About the Centre
From its Midlands base, the Centre for New Writing specialises in devolved literary culture. The Centre fosters an understanding of Britain’s literary landscape which sees beyond traditional commercial and geographical hierarchies. The Centre actively seeks to reshape this landscape.
Literary production and distribution cannot be studied from afar. Our research is practical, creating dynamic and innovative writing environments which benefit writers and communities alike. Our commitment to researching, developing and promoting literary diversity informs our annual programme of events.
The Midlands are cosmopolitan and diverse. This environment inspires our commitment to regional writing, which merits wider readerships and greater academic attention. The Centre raises the profile of writing that is published and enjoyed outside London. It also provides the resources to allow such voices to speak in the first place. Our research demonstrates that there is a particular need to provide infrastructural support for regional black and Asian writers, who suffer disproportionately from the commercial and cultural logic by which writing has historically been deemed worthy of national and international readerships.
Our research is underpinned by both keen sensitivity to the realities of commercial publishing, and a rejection of any simplistic dichotomy between commercial lowbrow vs. non-commercial highbrow.

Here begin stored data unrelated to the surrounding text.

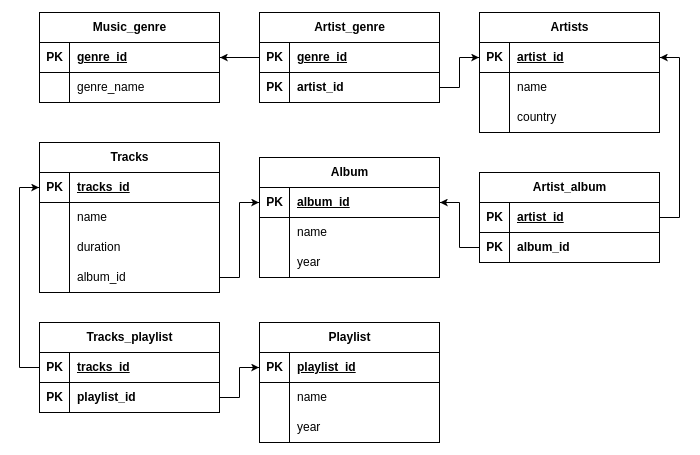
<!DOCTYPE html>
<html lang="en">
<head>
<meta charset="utf-8">
<title>Music database schema</title>
<style>
:root { --ink: #000; --paper: #fff; --row: 30px; }
* { box-sizing: border-box; margin: 0; padding: 0; }
html, body { width: 700px; height: 455px; overflow: hidden; background: var(--paper); }
.diagram { position: relative; width: 700px; height: 455px; overflow: hidden; color: var(--ink); font: 12px/14px "Liberation Sans", Arial, sans-serif; }
.entity { position: absolute; left: var(--x); top: var(--y); width: 181px; border: 1px solid var(--ink); border-bottom: 0; background: var(--paper); }
.entity h2 { height: var(--row); border-bottom: 1px solid var(--ink); font-size: 12px; line-height: 29px; text-align: center; }
.entity ul { list-style: none; }
.field { display: flex; height: var(--row); line-height: 29px; }
.field b, .field i { flex: none; width: 30px; border-right: 1px solid var(--ink); text-align: center; }
.field span { padding-left: 7px; }
.key { font-weight: bold; }
.primary, .field:last-child { border-bottom: 1px solid var(--ink); }
.primary span { text-decoration: underline; }
.links { position: absolute; inset: 0; }
</style>
</head>
<body>
<main class="diagram">
  <section class="entity" style="--x:39px;--y:12px">
    <h2>Music_genre</h2>
    <ul>
      <li class="field key primary"><b>PK</b><span>genre_id</span></li>
      <li class="field"><i></i><span>genre_name</span></li>
    </ul>
  </section>
  <section class="entity" style="--x:259px;--y:12px">
    <h2>Artist_genre</h2>
    <ul>
      <li class="field key primary"><b>PK</b><span>genre_id</span></li>
      <li class="field key"><b>PK</b><span>artist_id</span></li>
    </ul>
  </section>
  <section class="entity" style="--x:479px;--y:12px">
    <h2>Artists</h2>
    <ul>
      <li class="field key primary"><b>PK</b><span>artist_id</span></li>
      <li class="field"><i></i><span>name</span></li>
      <li class="field"><i></i><span>country</span></li>
    </ul>
  </section>
  <section class="entity" style="--x:39px;--y:142px">
    <h2>Tracks</h2>
    <ul>
      <li class="field key primary"><b>PK</b><span>tracks_id</span></li>
      <li class="field"><i></i><span>name</span></li>
      <li class="field"><i></i><span>duration</span></li>
      <li class="field"><i></i><span>album_id</span></li>
    </ul>
  </section>
  <section class="entity" style="--x:259px;--y:157px">
    <h2>Album</h2>
    <ul>
      <li class="field key primary"><b>PK</b><span>album_id</span></li>
      <li class="field"><i></i><span>name</span></li>
      <li class="field"><i></i><span>year</span></li>
    </ul>
  </section>
  <section class="entity" style="--x:479px;--y:172px">
    <h2>Artist_album</h2>
    <ul>
      <li class="field key primary"><b>PK</b><span>artist_id</span></li>
      <li class="field key"><b>PK</b><span>album_id</span></li>
    </ul>
  </section>
  <section class="entity" style="--x:39px;--y:322px">
    <h2>Tracks_playlist</h2>
    <ul>
      <li class="field key primary"><b>PK</b><span>tracks_id</span></li>
      <li class="field key"><b>PK</b><span>playlist_id</span></li>
    </ul>
  </section>
  <section class="entity" style="--x:259px;--y:322px">
    <h2>Playlist</h2>
    <ul>
      <li class="field key primary"><b>PK</b><span>playlist_id</span></li>
      <li class="field"><i></i><span>name</span></li>
      <li class="field"><i></i><span>year</span></li>
    </ul>
  </section>
  <svg class="links" width="700" height="455" viewBox="0 0 700 455" aria-hidden="true">
    <defs>
      <marker id="arrow" viewBox="0 0 8 8" refX="8" refY="4" markerWidth="8" markerHeight="8" markerUnits="userSpaceOnUse" orient="auto">
        <path d="M8 4 0 0 2 4 0 8Z"/>
      </marker>
    </defs>
    <g fill="none" stroke="#000" marker-end="url(#arrow)">
      <path marker-end="url(#arrow)" d="M259 57.5H220"/>
      <path marker-end="url(#arrow)" d="M440 87.5H459.5V57.5H479"/>
      <path marker-end="url(#arrow)" d="M660 217.5H679.5V57.5H660"/>
      <path marker-end="url(#arrow)" d="M220 277.5H239.5V202.5H259"/>
      <path marker-end="url(#arrow)" d="M479 247.5H459.5V202.5H440"/>
      <path marker-end="url(#arrow)" d="M39 367.5H19.5V187.5H39"/>
      <path marker-end="url(#arrow)" d="M220 397.5H239.5V367.5H259"/>
    </g>
  </svg>
</main>
</body>
</html>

Embracing a nuanced and holistic approach to literary production, the Centre’s research recognises that writers, audiences, and publics don’t spring out of nowhere, but emerge within infrastructures that are reshaped by the agency of individuals and institutions. Our investment in such literary infrastructure is reflected in our scholarly publications, programming, reviewing, mentoring, commissioning and publishing activity.
In line with our commitment to cultivating literary publics, the Centre also explores synergies between writing and all forms of academic research. The Centre is committed to cultivating two-way dialogue between creative practitioners and academics, to the enrichment of both parties, as shown by our Colonial Countryside project. Writers benefit from having their practice challenged and extended by engagement with cutting edge research. Sharing platforms with writers, academics create new audiences for research, promoting new perspectives and new conversations.
Teaching, learning, writing, and research form one texture of intellectual and creative inquiry. Our rounded and reflexive approach to literary production also recognises the contributions that students make to our research culture, beginning the day that they arrive at the university. Our students are integrated into the local literary scene, familiarised with independent publishers, and given the support and resources they need to explore independent publishing models, including emerging models enabled by digital platforms, as well as more traditional pathways.
We run an MA in Creative Writing and regularly host conferences, workshops, colloquia, lectures and seminar series, which are open to the general public. Explore our archive of recordings of interviews with a variety of celebrated writers.